A. The patient presented with the mother stating that she had been babysat by a neighbor, and upon coming home from this neighbor, complained of a genital pain. The mother questioned the child-I'm sorry. The school counselor, the child had revealed to the school counselor that she had been touched inappropriately, and the mother had stated that the child had genital pain and some behavior changes and that DHS was contacted and she was referred for an exam.
Q. Did the history also determine or advise you as to who this neighbor was?
Q. And who was the neighbor?
A. Paul Valmain. Paul Valmain.
After Valmain was convicted, he appealed, claiming that Sharp's testimony was improperly admitted because it relayed the hearsay statements of Allen to the jury. In addressing this argument, the Supreme Court of Mississippi noted that its analysis was guided by Mississippi Rule of Evidence 803(4), which provides an exception to the rule against hearsay for
Statements made for purposes of medical diagnosis or treatment and describing medical history, or past or present symptoms, pain, or sensations, or the inception or general character of the cause or external source thereof insofar as reasonably pertinent to diagnosis or treatment, regardless of to whom the statements are made, or when the statements are made, if the court, in its discretion, affirmatively finds that the proffered statements were made under circumstances substantially indicating their trust worthiness.

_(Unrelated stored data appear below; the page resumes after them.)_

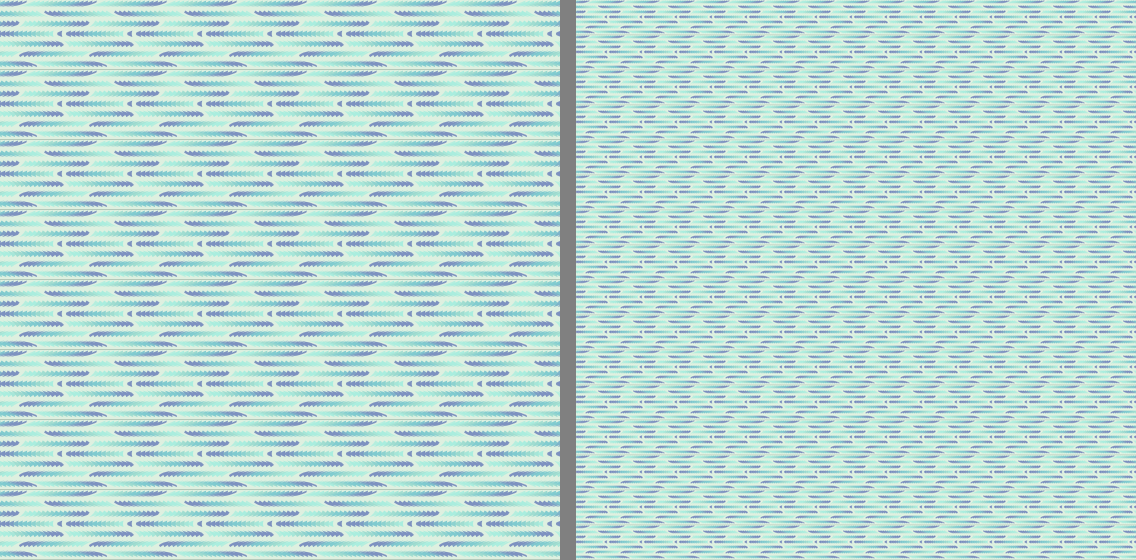
Left: one tile. Right: repeated 2 by 2.
Write a Shadertoy shader that draws this pattern.

```glsl
// Rows of overlapping feathered teeth fading from violet through teal to pale mint.
// Each of 8 x 8 tiles holds seven rows of alternate direction whose teeth lean
// away from the middle row; a hairline closes every tile. All terms wrap.

const float TILES = 8.0;         // repeats across and down
const float ROWS = 7.0;          // rows in a tile
const float TEETH = 16.0;        // tooth slots along one row of a tile
const float LEAN = 0.9;          // slant gained per row away from the middle
const float BOW = 0.7;           // rounding of each tooth front
const float ROW_LIFT = 0.12;     // upward shift of the rows, in row heights
const float FRONT_HALF = 0.12;   // half height of a tooth at its tip
const float BACK_HALF = 0.33;    // half height of a tooth at its back
const float FRONT_FADE = 0.06;   // lightening toward the tip of a tooth
const float LINE_WIDTH = 0.001;  // hairline, in canvas heights
const int SAMPLES = 4;           // antialiasing grid per side

const vec3 GROUND = vec3(0.872, 0.943, 0.878);
const vec3 VIOLET = vec3(0.48, 0.56, 0.75);
const vec3 TEAL = vec3(0.49, 0.79, 0.81);
const vec3 SEAFOAM = vec3(0.62, 0.86, 0.81);
const vec3 AQUA = vec3(0.66, 0.93, 0.87);
const vec3 HAIRLINE = vec3(0.54, 0.63, 0.58);

// Position of the leading tip in each row, top to bottom, in tile widths
const float ROW_TIP[7] = float[7](0.33, 0.66, 0.267, 0.944, 0.9, 0.3, 0.475);

// Colour along a row, from the tip (0) to the tail (1)
vec3 featherRamp(float t) {
    vec3 c = mix(VIOLET, TEAL, smoothstep(0.11, 0.36, t));
    c = mix(c, SEAFOAM, smoothstep(0.40, 0.62, t));
    c = mix(c, AQUA, smoothstep(0.60, 0.76, t));
    return mix(c, GROUND, smoothstep(0.82, 1.0, t));
}

vec3 pattern(vec2 uv) {
    vec2 tile = fract(uv * TILES);
    if (tile.y < LINE_WIDTH * TILES) return HAIRLINE;

    // Row index from the top and height within the row
    float level = tile.y * ROWS - ROW_LIFT;
    float row = clamp(ROWS - 1.0 - floor(level), 0.0, ROWS - 1.0);
    float v = fract(level) - 0.5;
    float middle = 0.5 * (ROWS - 1.0);
    float side = middle - row;
    float heading = mod(row, 2.0) < 0.5 ? 1.0 : -1.0;

    // Distance behind the leading tip, sheared and bowed, split into teeth
    float bend = (LEAN * side * v - BOW * v * v) / ROWS;
    float along = fract(heading * (ROW_TIP[int(row)] - tile.x) + bend) * TEETH;
    float tooth = floor(along);
    float f = along - tooth;

    // The middle row ends in one detached violet tooth
    bool isMiddle = abs(side) < 0.5;
    bool isDetached = isMiddle && tooth == TEETH - 2.0;
    bool isGap = tooth == TEETH - 1.0 || (isMiddle && tooth == TEETH - 3.0);
    float halfHeight = mix(FRONT_HALF, BACK_HALF, f);
    if (isGap || abs(v) > halfHeight) return GROUND;

    vec3 colour = featherRamp(isDetached ? 0.0 : tooth / TEETH);
    return mix(colour, GROUND, FRONT_FADE * (1.0 - f));
}

void mainImage(out vec4 fragColor, in vec2 fragCoord) {
    // Average a regular grid of samples inside the pixel
    vec3 sum = vec3(0.0);
    for (int j = 0; j < SAMPLES; j++) {
        for (int i = 0; i < SAMPLES; i++) {
            vec2 offset = (vec2(i, j) + 0.5) / float(SAMPLES) - 0.5;
            sum += pattern((fragCoord + offset) / iResolution.xy);
        }
    }
    fragColor = vec4(sum / float(SAMPLES * SAMPLES), 1.0);
}
```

Valmain first claimed that this exception did not apply because the statements at issue came from the patient's mother and not from the patient herself. The court, however, noted that Rule 803(4) contains no requirement that the statements at issue come from the patient herself. Instead, the court noted that the reason for the exception is the "selfish treatment motivation," i.e., the belief that patients will be honest with medical service providers for fear that false information will lead to misdiagnosis and/or mistreatment. The court noted that this same motivation applies when a parent seeks treatment for her child and noted that its "finding [wa]s supported by a majority of the state and federal courts which have addressed the question."
Valmain also claimed that this exception did not allow for the admission of any statements identifying him as the alleged abuser because such statements of identification are generally inadmissible under Rule 803(4). One relevant exception to this general rule, however, is the statement of identification in a child sexual abuse case because “the paramount concern in treatment of sexual abuse is to ensure that a child is not returned to the environment that fostered, allowed, or permitted the abuse." Valmain contended that this exception did not apply because he was not a member of C.A.'s household, but the court rebuffed this argument, citing a prior opinion for the proposition that
[H]earsay testimony identifying the perpetrator is admissible under Miss. R. Evid. 803(4) regardless of whether he or she is a member of the child's immediate household. The overriding question making the inquiry necessary is, "Will the perpetrator have access to the child in the future that would allow the sexual abuse to continue?" Because the inquiry is necessary for treatment, the answer is admissible under the rule."
The court then found that this was the case in the case before it because
Although Valmain was not an immediate family member living in the same home as C.A., the record shows that he saw the victim and her brother “pretty much on a daily basis.” The record reveals that Valmain visited the children's home often, helping bathe and dress the children. Allen testified that Valmain was a friend and that she had left the children with him on other occasions. Valmain testified that he was a part of the kids' lives.